Variations of the word ‘fragment’ crop up a lot with Ukrainian imprint FF’Space. The label’s title itself is a flexible acronym, standing for either ‘First Frequency Space’ or ‘Frame Fragmented Space’. Given that each track title is a play on the word ‘fragment’, I would imagine A Hectic Truer, the latest of Yu Miyashita’s LP’s under his Yaporigami guise fits the latter camp. The album sounds like the brooding, estranged cousin of his Hertzian LP and indeed, as the material for A Hectic Truer was written around the same time period back in 2012, this seems plausible.
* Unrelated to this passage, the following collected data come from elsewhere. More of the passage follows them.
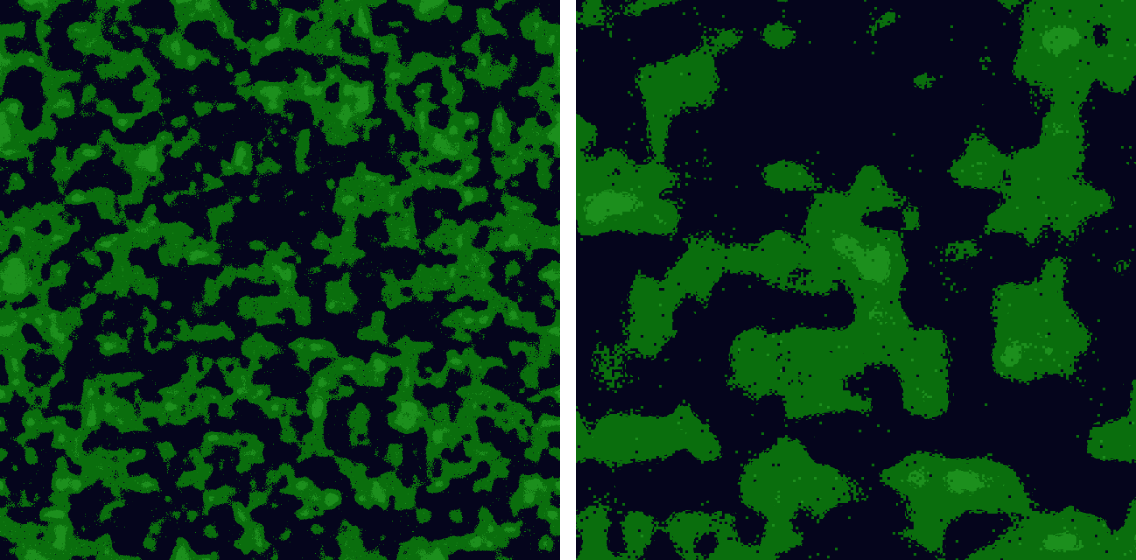
Left: the whole. Right: its middle third, enlarged.
Write a Shadertoy shader that draws this texture.

```glsl
// Ragged green islands on a near-black navy ground, with light green cores.
// Three octaves of wrapping value noise are cut at two levels; a fine grain
// jitters the levels to fray the outlines and scatter a few specks.

const vec3 NAVY = vec3(0.02, 0.02, 0.11);
const vec3 GREEN = vec3(0.04, 0.43, 0.05);
const vec3 LIGHT_GREEN = vec3(0.11, 0.56, 0.115);

// Integer hash of a lattice cell, wrapped every "period" cells, in 0..1
float cellHash(vec2 cell, float period, uint seed) {
    uvec2 c = uvec2(mod(cell, period));
    uint h = c.x * 1597334677u ^ c.y * 3812015801u ^ seed * 2654435769u;
    h = (h ^ (h >> 16)) * 2146121005u;
    h = (h ^ (h >> 15)) * 2221713035u;
    h ^= h >> 16;
    return float(h >> 8) / 16777216.0;
}

// Smooth value noise with "period" cells across the canvas
float valueNoise(vec2 uv, float period, uint seed) {
    vec2 p = uv * period;
    vec2 cell = floor(p);
    vec2 s = smoothstep(0.0, 1.0, p - cell);
    float bottom = mix(cellHash(cell, period, seed),
                       cellHash(cell + vec2(1, 0), period, seed), s.x);
    float top = mix(cellHash(cell + vec2(0, 1), period, seed),
                    cellHash(cell + vec2(1, 1), period, seed), s.x);
    return mix(bottom, top, s.y);
}

// Mostly small jitter, with rare strong outliers that become specks
float grain(vec2 uv) {
    const float cells = 640.0;
    float u = 2.0 * cellHash(floor(uv * cells), cells, 9u) - 1.0;
    return 0.03 * u + 0.2 * u * pow(abs(u), 60.0);
}

vec3 islandColor(vec2 uv) {
    float height = 0.25 * valueNoise(uv, 18.0, 1u)
                 + 0.50 * valueNoise(uv, 37.0, 2u)
                 + 0.25 * valueNoise(uv, 73.0, 3u)
                 + grain(uv);
    vec3 color = mix(NAVY, GREEN, step(0.51, height));
    return mix(color, LIGHT_GREEN, step(0.725, height));
}

void mainImage(out vec4 fragColor, in vec2 fragCoord) {
    // Average a 3 by 3 grid of samples to smooth the edges
    vec3 sum = vec3(0.0);
    for (int y = -1; y <= 1; y++) {
        for (int x = -1; x <= 1; x++) {
            vec2 offset = vec2(x, y) / 3.0;
            sum += islandColor((fragCoord + offset) / iResolution.xy);
        }
    }
    fragColor = vec4(sum / 9.0, 1.0);
}
```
Deploying characteristically oddball, Raster-Noton like aesthetics, Miyashita has presented an LP which incorporates his interest in processing samples to their outermost limits with dancefloor sensibilities incredibly effectively. Track’s like ‘Fragmentary’ or ‘Fragmenting’ feature limber, cut-stop sampling heavily, subtle glitches and electrical whirrings complementing Miyashita’s crystal clear blasts of sub-bass.
At times Miyashita’s glitch-processing becomes increasingly ferocious. ‘Fragmental’ for example darts between static doused sounds, as if flicking through TV channels at an exceedingly impatient rate. The result is a vaguely familiar of Alva Noto & Anne James-Chaton’s ‘Uni-Acronym’, but tailored for the club. The track snakes mechanically, twitching atmospherics and stumbling kicks dancing around Miyashita’s skeletal vocal sampling.
The crossover with Miyashita’s Hertzian material becomes increasingly obvious at given moments. Take the loose slink of ‘Fragment’ or ‘Fragmentarily’s growling motor sounds and shattered glass textures. These are incredibly familiar with the tonal palette used across Hertzian, however rather than feeling reconstituted, the result is to draw Miyashita’s varied works into a framework where sounds are shared and reused as a tasteful nod to his past work.
Where its titles are variations on the same word, sonically the same concept fits across A Hectic Truer. Miyashita maintains a feeling of mechanical efficiency, creeping factory sounds and buoyant low-end providing the framework for each offering. Despite the fact the material was written around time of Hertzian, A Hectic Truer still feels fresh for Miyashita, and as his bank of previous releases attests, its always a pleasure to hear something new.